A recent article in Georgia Today entitled “India through the eyes of Georgian children” described an exhibition, which was hosted by Bharatma, a Georgian-Indian cultural organization established 20 years ago, in which young Georgian public school students displayed artwork portraying their visions of Indian culture. This organization receives funding from the Indian Embassy to Armenia and Georgia (located in Yerevan) and seeks to foster mutual Georgian-Indian understanding. The exhibition sparks further interest in Georgians' perceptions not only of distant, far-away India, but also on the growing minority of Indians in Tbilisi.
The website for the Indian Embassy to Armenia and Georgia draws historical links between Georgia and India in a cursory summary of India-Georgia bilateral relations. This overview alludes to ties in literature and trade, as well as centuries-old connections dating back to the Mughal era during which Georgians were believed not only to have occupied rather high positions in the Courts but also to have married into the Mughal imperial family.
Currently, a number of Indians reside in Tbilisi as students at Tbilisi State Medical University as well as professionals working for Indian companies with office locations in Georgia. Although, there seem to be both historical and current close ties between Georgians and Indians, it would be interesting to explore specific attitudes of Georgians towards Indians. The recent 2010 Caucasus Barometer included two questions that provide some fascinating insights on Georgians’ approval on doing business with Indians and on Georgian women marrying Indians.
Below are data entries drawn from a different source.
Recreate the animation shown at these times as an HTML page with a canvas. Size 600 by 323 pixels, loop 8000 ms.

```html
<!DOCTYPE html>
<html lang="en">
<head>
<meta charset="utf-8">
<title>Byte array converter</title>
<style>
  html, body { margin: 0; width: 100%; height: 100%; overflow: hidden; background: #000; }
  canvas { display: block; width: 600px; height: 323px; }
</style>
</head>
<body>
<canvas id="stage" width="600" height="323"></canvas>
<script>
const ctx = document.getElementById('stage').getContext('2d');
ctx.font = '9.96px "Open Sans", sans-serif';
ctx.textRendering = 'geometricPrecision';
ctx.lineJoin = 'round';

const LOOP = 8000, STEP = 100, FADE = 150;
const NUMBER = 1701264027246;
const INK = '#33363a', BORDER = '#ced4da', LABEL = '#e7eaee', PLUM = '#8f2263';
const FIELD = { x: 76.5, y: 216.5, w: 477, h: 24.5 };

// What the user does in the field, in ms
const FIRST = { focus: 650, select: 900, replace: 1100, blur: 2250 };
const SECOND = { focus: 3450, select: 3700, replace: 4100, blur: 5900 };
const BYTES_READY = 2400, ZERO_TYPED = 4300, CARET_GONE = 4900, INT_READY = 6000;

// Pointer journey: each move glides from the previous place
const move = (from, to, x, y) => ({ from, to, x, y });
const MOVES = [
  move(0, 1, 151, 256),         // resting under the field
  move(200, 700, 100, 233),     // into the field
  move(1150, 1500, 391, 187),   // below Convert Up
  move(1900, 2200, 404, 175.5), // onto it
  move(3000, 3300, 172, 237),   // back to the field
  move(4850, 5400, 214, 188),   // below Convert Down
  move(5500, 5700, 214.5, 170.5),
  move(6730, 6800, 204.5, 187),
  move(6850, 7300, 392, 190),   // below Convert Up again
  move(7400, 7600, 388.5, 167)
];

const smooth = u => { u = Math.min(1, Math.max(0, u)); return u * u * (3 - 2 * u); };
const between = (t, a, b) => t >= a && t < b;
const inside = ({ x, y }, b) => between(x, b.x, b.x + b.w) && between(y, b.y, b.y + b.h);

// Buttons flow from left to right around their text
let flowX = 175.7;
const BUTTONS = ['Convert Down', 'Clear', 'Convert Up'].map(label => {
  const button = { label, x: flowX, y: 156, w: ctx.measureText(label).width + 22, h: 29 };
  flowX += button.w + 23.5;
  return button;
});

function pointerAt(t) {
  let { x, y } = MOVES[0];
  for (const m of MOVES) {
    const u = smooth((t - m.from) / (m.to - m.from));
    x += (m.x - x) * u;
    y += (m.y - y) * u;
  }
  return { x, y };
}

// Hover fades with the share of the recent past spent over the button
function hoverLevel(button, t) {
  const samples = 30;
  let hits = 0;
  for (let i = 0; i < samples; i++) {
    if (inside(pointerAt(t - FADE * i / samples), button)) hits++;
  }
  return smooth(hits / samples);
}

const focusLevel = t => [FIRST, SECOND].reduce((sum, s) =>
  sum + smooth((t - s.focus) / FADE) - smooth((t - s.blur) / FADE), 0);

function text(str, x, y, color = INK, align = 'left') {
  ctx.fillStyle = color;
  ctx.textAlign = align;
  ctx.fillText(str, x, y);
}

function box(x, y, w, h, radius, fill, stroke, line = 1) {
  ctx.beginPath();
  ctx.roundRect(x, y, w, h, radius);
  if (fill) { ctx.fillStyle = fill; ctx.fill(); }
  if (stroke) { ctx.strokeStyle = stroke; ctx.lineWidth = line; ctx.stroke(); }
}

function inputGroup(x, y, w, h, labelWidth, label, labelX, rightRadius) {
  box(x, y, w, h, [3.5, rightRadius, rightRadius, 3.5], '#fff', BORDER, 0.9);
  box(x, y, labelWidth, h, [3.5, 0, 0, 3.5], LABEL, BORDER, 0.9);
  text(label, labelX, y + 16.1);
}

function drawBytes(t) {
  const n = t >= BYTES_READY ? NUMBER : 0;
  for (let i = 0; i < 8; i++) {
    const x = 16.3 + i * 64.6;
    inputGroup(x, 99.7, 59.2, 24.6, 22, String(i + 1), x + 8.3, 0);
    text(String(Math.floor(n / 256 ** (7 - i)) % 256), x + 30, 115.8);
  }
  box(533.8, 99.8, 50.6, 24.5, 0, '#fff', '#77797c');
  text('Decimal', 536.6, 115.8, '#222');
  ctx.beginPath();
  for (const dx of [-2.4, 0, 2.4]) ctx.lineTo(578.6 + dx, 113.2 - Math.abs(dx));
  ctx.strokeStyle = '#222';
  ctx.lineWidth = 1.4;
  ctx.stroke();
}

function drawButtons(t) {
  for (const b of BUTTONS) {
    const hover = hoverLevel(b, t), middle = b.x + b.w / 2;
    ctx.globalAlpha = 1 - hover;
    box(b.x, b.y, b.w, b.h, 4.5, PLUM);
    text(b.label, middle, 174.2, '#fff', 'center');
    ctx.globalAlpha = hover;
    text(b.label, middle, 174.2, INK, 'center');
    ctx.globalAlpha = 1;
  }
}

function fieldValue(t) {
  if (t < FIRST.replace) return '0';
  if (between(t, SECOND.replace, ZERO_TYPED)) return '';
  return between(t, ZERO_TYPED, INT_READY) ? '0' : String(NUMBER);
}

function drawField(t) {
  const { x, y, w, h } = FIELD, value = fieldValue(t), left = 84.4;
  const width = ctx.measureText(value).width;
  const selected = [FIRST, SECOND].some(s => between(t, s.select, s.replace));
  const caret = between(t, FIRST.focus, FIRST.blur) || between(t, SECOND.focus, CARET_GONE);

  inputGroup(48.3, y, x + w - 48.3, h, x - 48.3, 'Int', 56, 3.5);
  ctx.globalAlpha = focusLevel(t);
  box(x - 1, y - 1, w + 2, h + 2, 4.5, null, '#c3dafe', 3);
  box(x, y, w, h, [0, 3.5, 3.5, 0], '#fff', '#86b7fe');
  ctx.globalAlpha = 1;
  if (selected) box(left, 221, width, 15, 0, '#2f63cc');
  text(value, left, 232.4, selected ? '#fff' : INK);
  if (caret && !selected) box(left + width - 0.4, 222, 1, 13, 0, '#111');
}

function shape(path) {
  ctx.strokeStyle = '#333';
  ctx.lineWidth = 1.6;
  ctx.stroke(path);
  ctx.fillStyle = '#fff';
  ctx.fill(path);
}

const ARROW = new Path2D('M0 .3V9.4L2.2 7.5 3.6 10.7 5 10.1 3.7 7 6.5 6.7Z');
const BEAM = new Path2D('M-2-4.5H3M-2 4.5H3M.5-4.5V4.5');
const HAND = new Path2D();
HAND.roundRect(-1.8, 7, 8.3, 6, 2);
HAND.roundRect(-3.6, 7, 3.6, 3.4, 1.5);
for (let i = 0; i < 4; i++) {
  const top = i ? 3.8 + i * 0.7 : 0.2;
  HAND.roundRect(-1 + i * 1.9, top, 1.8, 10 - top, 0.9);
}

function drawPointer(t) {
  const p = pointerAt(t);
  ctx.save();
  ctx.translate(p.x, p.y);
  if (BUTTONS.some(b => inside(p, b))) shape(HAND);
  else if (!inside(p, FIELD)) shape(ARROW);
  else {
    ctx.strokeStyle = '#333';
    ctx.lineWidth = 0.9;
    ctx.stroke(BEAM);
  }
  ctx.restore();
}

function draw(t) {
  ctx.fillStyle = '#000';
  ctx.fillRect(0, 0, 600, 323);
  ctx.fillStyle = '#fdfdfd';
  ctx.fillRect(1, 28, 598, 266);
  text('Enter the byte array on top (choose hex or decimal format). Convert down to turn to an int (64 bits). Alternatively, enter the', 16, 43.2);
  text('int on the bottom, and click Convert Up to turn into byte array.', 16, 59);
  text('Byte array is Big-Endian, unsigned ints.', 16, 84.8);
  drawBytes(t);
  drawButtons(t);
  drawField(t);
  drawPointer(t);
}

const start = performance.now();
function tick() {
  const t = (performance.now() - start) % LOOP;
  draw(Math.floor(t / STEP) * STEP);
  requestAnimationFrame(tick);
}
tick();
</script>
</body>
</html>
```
This first figure reveals some interesting findings, particularly that Georgians approve doing business with Ukrainians more than with other groups selected for comparison. While Georgians’ approval of doing business with Indians (60%) does not fare particularly well, it is also, rather strikingly, comparatively not that bad, with just 4% lower than Armenians. Perhaps these figures could reflect some historical ties or a familiarity with Indian culture through exposure to Bollywood films. That the approval percentage is not even higher for Indians could feasibly be a function of a variety of factors, including xenophobia and the fear of foreigners taking Georgians’ jobs.
The figure below presents a much more differentiated, stark picture. In this case, it is evident that a relatively low percentage of Georgians approve of Georgian women marrying Indians. However, data shows that Turks do not garner more approval, nor do the Chinese, who receive even less approval. There are many forces that could conceivably be at play here. For example, religion could be a major factor influencing approval rates, as could a common Soviet history. Geography could also be a viable explanation, as Georgians outside of Tbilisi or urban settlements might not have any interaction with local Indian and Chinese populations. This could potentially render them more foreign to Georgians. Then again, increased interaction might not necessarily be associated with higher approval ratings on doing business or Georgian women marrying Indians.
Understanding any effects of a burgeoning Indian community on Georgians’ approval for doing business or Georgian women marrying Indians would necessitate some kind of analysis over time. Without such, it is difficult to make any firm conclusions. However, upon first glance, this data shows some interesting overall, general attitudes. What could be some other speculations based on this data? We welcome your thoughts!